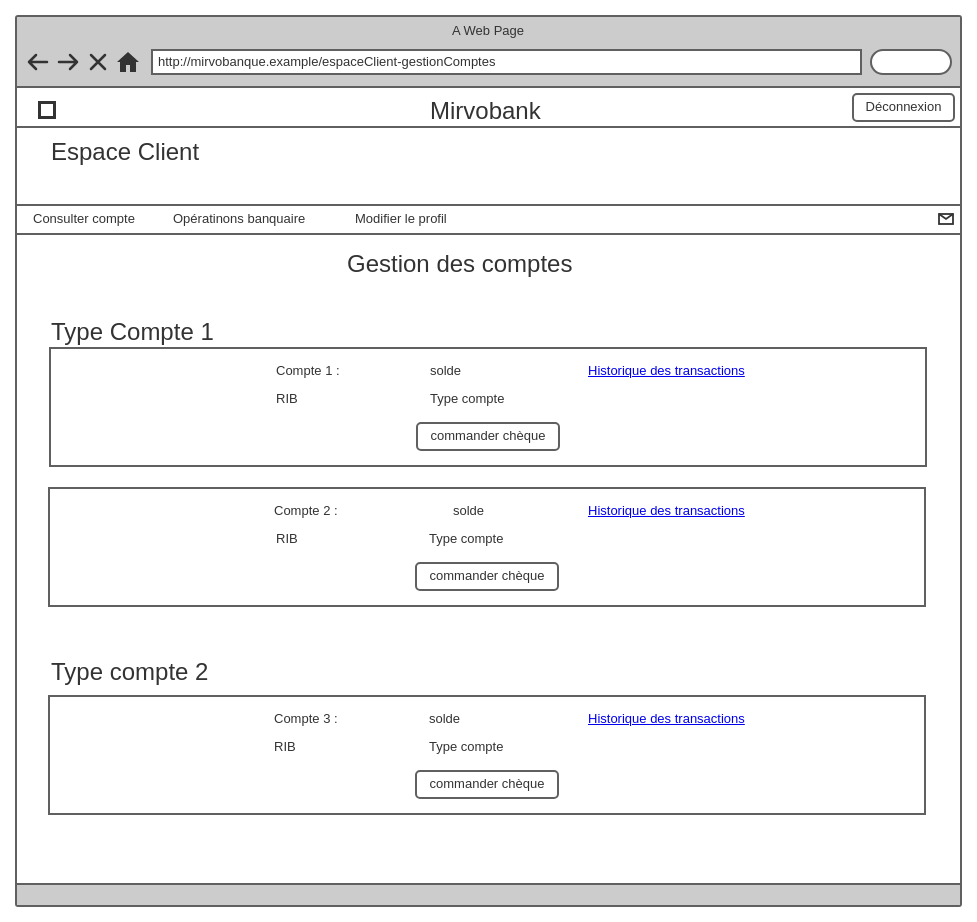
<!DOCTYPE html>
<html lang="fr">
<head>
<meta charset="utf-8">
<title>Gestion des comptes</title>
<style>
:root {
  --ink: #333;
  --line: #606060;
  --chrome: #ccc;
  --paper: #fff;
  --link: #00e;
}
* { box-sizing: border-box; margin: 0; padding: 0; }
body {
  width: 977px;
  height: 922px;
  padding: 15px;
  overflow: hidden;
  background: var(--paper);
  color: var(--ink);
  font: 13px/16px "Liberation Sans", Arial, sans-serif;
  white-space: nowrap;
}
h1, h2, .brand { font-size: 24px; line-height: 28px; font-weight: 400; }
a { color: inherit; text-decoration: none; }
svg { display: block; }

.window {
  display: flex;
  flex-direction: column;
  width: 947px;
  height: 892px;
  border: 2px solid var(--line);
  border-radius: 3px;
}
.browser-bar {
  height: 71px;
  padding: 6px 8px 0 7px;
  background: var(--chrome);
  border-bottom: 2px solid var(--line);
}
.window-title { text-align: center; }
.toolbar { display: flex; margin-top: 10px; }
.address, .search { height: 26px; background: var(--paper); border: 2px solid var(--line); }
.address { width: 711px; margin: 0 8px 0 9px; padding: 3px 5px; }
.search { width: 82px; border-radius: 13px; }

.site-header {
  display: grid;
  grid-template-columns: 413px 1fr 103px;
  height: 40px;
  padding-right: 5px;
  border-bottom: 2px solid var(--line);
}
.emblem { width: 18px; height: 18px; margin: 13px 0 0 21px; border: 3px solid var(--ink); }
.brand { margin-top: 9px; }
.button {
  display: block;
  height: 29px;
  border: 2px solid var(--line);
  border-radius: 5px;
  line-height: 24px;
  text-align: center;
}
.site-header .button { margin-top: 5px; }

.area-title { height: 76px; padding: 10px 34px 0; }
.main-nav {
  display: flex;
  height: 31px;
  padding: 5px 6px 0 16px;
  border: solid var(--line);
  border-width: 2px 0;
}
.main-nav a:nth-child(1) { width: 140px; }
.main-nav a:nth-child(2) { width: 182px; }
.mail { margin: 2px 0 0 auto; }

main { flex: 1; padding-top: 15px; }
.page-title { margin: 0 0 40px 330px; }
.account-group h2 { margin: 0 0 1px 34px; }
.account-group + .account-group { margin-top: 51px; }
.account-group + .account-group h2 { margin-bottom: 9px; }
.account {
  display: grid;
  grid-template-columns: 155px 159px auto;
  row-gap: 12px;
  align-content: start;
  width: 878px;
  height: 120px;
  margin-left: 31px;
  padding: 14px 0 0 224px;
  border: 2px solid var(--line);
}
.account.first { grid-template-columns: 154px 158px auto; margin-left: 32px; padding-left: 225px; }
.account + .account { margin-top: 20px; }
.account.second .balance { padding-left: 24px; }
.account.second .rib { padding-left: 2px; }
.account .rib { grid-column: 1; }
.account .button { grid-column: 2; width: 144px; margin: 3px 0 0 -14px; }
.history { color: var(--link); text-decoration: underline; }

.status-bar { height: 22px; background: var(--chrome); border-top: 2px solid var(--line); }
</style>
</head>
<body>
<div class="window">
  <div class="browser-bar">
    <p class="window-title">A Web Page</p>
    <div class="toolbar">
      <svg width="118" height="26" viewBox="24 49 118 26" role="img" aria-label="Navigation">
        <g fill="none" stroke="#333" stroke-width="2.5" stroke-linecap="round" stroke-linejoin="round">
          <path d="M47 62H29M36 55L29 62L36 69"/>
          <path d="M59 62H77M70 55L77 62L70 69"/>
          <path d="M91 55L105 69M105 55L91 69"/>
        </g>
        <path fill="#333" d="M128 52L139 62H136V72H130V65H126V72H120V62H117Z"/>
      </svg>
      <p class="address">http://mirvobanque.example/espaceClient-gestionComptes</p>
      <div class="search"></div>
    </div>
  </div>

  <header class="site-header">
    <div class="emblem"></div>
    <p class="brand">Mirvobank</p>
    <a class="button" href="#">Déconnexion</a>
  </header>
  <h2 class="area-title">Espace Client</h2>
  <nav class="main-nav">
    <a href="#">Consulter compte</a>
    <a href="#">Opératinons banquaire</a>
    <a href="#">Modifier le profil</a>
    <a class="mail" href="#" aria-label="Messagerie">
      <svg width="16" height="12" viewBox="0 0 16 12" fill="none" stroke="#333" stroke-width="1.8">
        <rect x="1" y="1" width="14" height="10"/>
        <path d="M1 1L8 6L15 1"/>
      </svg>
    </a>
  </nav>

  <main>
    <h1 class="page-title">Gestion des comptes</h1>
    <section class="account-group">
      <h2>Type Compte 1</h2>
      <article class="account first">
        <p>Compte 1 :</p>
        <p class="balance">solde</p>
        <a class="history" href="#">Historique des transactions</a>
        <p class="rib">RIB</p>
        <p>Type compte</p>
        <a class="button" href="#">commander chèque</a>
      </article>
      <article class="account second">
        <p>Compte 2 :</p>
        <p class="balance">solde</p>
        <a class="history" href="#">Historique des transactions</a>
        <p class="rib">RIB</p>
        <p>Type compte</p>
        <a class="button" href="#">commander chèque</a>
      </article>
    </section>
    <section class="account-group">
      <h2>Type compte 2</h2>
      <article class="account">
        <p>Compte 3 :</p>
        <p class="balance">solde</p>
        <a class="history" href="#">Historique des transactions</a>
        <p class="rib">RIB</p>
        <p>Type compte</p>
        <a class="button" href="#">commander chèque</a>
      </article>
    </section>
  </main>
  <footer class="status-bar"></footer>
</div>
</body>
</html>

* [WHAT THE TASK ASKS]:
Report every line containing the word "fill" from the listing above.

* [SOLUTION TO THIS EXERCISE]:
        <g fill="none" stroke="#333" stroke-width="2.5" stroke-linecap="round" stroke-linejoin="round">
        <path fill="#333" d="M128 52L139 62H136V72H130V65H126V72H120V62H117Z"/>
      <svg width="16" height="12" viewBox="0 0 16 12" fill="none" stroke="#333" stroke-width="1.8">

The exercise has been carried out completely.